So at least for the first one I was not sailing with any weather. I was just going with what I had at the back of my mind.
As 2022 will be a drag race, you kind of know the entire weather enroute.
Even if I get no weather update I can complete the circumnavigation.
The Southern Ocean weather is very predictable. If you get some good weather information it will help with racing, but with no weather information you can still go around the world.
Jean-Luc Van Den Heede consulted meteorologists and studied the weather to choose the best route which helped him make early gains in the 2018 race. Do you plan to do the same?
Abhilash Tomy: If I have time.
What self-steering set up are you planning on using?
Abhilash Tomy: I will be using same windvane steering as last time, the Windpilot. It is simple and rugged and I didn’t have any problems with the Windpilot last time
What antifouling will you be using?
Abhilash Tomy: I have yet to decide on that, but it will be something that will last.
How is your celestial navigation going?
Abhilash Tomy: Last time, I sailed 12,000 miles using celestial navigation and I was very, very comfortable with that.
This time I have brushed up so it shouldn’t be a problem.
I am extremely comfortable with celestial navigation, it is one of the things I look forward to doing every day.
Even in that storm, when I had the accident, in the middle of the storm I saw the sun and I thought I would get my sextant and shoot it.
Is coping with isolation an issue?
Abhilash Tomy: No it is not a problem.
In fact, when I was checking my sailing log I have more solo sailing experience than sailing with someone else.
I love sailing alone. I would rather sail alone than with crew.
It is much less responsibility and more fulfilling.
How do you handle challenges while alone at sea?
Abhilash Tomy: You always have a plan, an alternative plan and a third plan so I go with three backups although you don’t have a backup for a spine fracture!
How will you keep yourself motivated during the 2022 race?
Abhilash Tomy: I am always motivated.
I learnt a lot of things from the first nonstop circumnavigation I did.
To prepare, I sailed 27,000 miles on the boat to feel comfortable.
Initially I was very uncomfortable being on a boat. Being on a boat is tough: everything is wet, salty, too hot or too cold, you don’t get to eat what you like eating, you can’t talk to people and you always look at the destination because the destination is some sort of a salvation.
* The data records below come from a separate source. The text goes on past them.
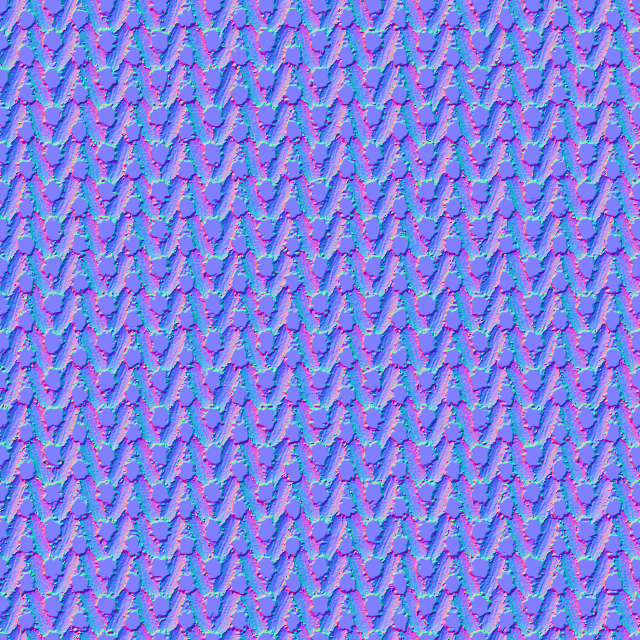
Write a Shadertoy shader that draws this texture map.

```glsl
// Tangent-space normal map of a coarse knitted weave: 12 columns of V stitches, 17 rows.
// Long leaning strands overlap on a crumbly base, and staggered flat gaps are cut through both;
// the slopes of this height field are encoded as a normal colour with green pointing down.

float hash(vec2 p) {
    return fract(sin(dot(p, vec2(127.1, 311.7))) * 43758.5453);
}

float noise(vec2 p) {
    vec2 i = floor(p), f = fract(p);
    f = f * f * (3.0 - 2.0 * f);
    return mix(mix(hash(i), hash(i + vec2(1, 0)), f.x),
               mix(hash(i + vec2(0, 1)), hash(i + vec2(1, 1)), f.x), f.y);
}

// Height of one strand; p is relative to its centre, x in columns and y in rows.
float strandHeight(vec2 p, float lean, vec2 id) {
    float along = p.y / 0.7;
    float across = lean * p.x - 0.25 * p.y;
    float halfWidth = 0.16 - 0.02 * along + 0.03 * hash(id + 3.7);
    float body = 1.0 - pow(across / halfWidth, 2.0) - pow(along, 4.0);
    if (body < -0.7) return 0.0;

    // Long fibres follow the strand, short grain chips them
    vec2 seed = 19.0 * vec2(hash(id), hash(id + 8.3));
    float bend = 0.012 * sin(along * 4.0 + seed.x);
    float fibre = noise(vec2((across + bend) * 32.0, along * 2.5) + seed);
    float grain = noise(vec2(across * 44.0, along * 17.0) + seed.yx);
    float fray = noise(vec2(across * 20.0, along * 9.0) + seed);

    // Frayed rim, rounded body, and a raised upper tip that covers the next strand
    float rim = body + 0.8 * (fray - 0.5) + 0.4 * (grain - 0.5);
    float twist = across * (0.5 * hash(id + 6.1) - 0.25);
    float relief = 0.07 + 0.04 * along + 0.12 * max(body, 0.0) + twist
                 + 0.026 * fibre + 0.012 * grain;
    return smoothstep(0.0, 0.35, rim) * relief;
}

// 0 inside a ragged six-sided gap, 1 outside; p is relative to the gap centre.
float gapCut(vec2 p, vec2 size, float ragged) {
    vec2 q = abs(p) / size;
    float edge = max(max(q.x, q.y), 0.68 * (q.x + q.y));
    return smoothstep(0.9, 1.2, edge + 0.6 * (ragged - 0.5));
}

// Highest of the strands near p, where one unit is a column
float weaveHeight(vec2 p) {
    p.y *= 17.0 / 12.0;
    vec2 cell = floor(p * vec2(2, 1));

    // Crumbly base between the strands
    float crumbs = noise(p * vec2(24.0, 17.0));
    float height = 0.02 + 0.06 * crumbs;

    for (int y = -1; y <= 1; y++) {
        for (int x = -1; x <= 1; x++) {
            vec2 strand = cell + vec2(x, y);
            vec2 id = mod(strand, vec2(24, 17));
            vec2 centre = (strand + vec2(0.5, 0.77)) * vec2(0.5, 1.0);
            centre.y += 0.08 * (hash(id + 5.1) - 0.5);
            float lean = 1.0 - 2.0 * mod(strand.x, 2.0);
            height = max(height, strandHeight(p - centre, lean, id));
        }
    }

    // Gaps between the arms of each V, and smaller ones between neighbouring Vs
    float ragged = noise(p * vec2(17.0, 12.0) + 7.0);
    vec2 inner = fract(p - vec2(0.0, 0.93) + 0.5) - 0.5;
    vec2 outer = fract(p - vec2(0.5, 0.51) + 0.5) - 0.5;
    return height * gapCut(inner, vec2(0.16, 0.27), ragged)
                  * gapCut(outer, vec2(0.14, 0.25), ragged);
}

vec3 weaveNormal(vec2 p) {
    vec2 e = vec2(0.014, 0.0);
    float h = weaveHeight(p);
    vec2 slope = vec2(weaveHeight(p + e.xy) - h, weaveHeight(p + e.yx) - h) / e.x;
    return normalize(vec3(-0.8 * slope.x, 0.85 * slope.y, 1.0));
}

void mainImage(out vec4 fragColor, in vec2 fragCoord) {
    // Four samples per pixel smooth the edges
    vec3 normal = vec3(0.0);
    for (int i = 0; i < 4; i++) {
        vec2 offset = vec2(i % 2, i / 2) * 0.5 - 0.25;
        normal += weaveNormal((fragCoord + offset) / iResolution.xy * 12.0);
    }
    fragColor = vec4(normalize(normal) * 0.5 + 0.5, 1.0);
}
```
You reach your designation, and there are people, good food, a good bed and a good toilet etc.
One day, I realised the biggest impediment for me being happy at sea was the fact I was always looking to the destination and all the things that came with finishing the voyage.
I changed my mindset.
I decided not to think about the destination or the speed of the boat or how quickly I was to reach the next port and, with that, the present moment became a lot more comfortable.
If you keep at it, it is much easier to be in the moment.
What will you miss while taking part in the race?
Abhilash Tomy: I don’t know.
I really don’t miss anything when I go sailing, but this time will be different as I have a 3 year old son and I will miss him, and my wife has made a very comfortable home so I might miss that as well.
What treat will you be taking?
Abhilash Tomy: Popcorn; lots of popcorn as I love popping corn at sea
GGR 2018 was a celebration of Sir Robin Knox-Johnston. The GGR 2022 is a celebration of Bernard Moitessier. What words of wisdom from Moitessier will you be following in the race?
Abhilash Tomy: I think Moitessier used to meditate on the boat and for some reason I stopped meditating in the last race, but this time I will meditate every day.
Enjoyed reading Abhilash Tomy: 2022 Golden Globe Race skipper?
A subscription to Yachting Monthly magazine costs around 40% less than the cover price.
Print and digital editions are available through Magazines Direct – where you can also find the latest deals.
YM is packed with information to help you get the most from your time on the water.
- Take your seamanship to the next level with tips, advice and skills from our experts
- Impartial in-depth reviews of the latest yachts and equipment
- Cruising guides to help you reach those dream destinations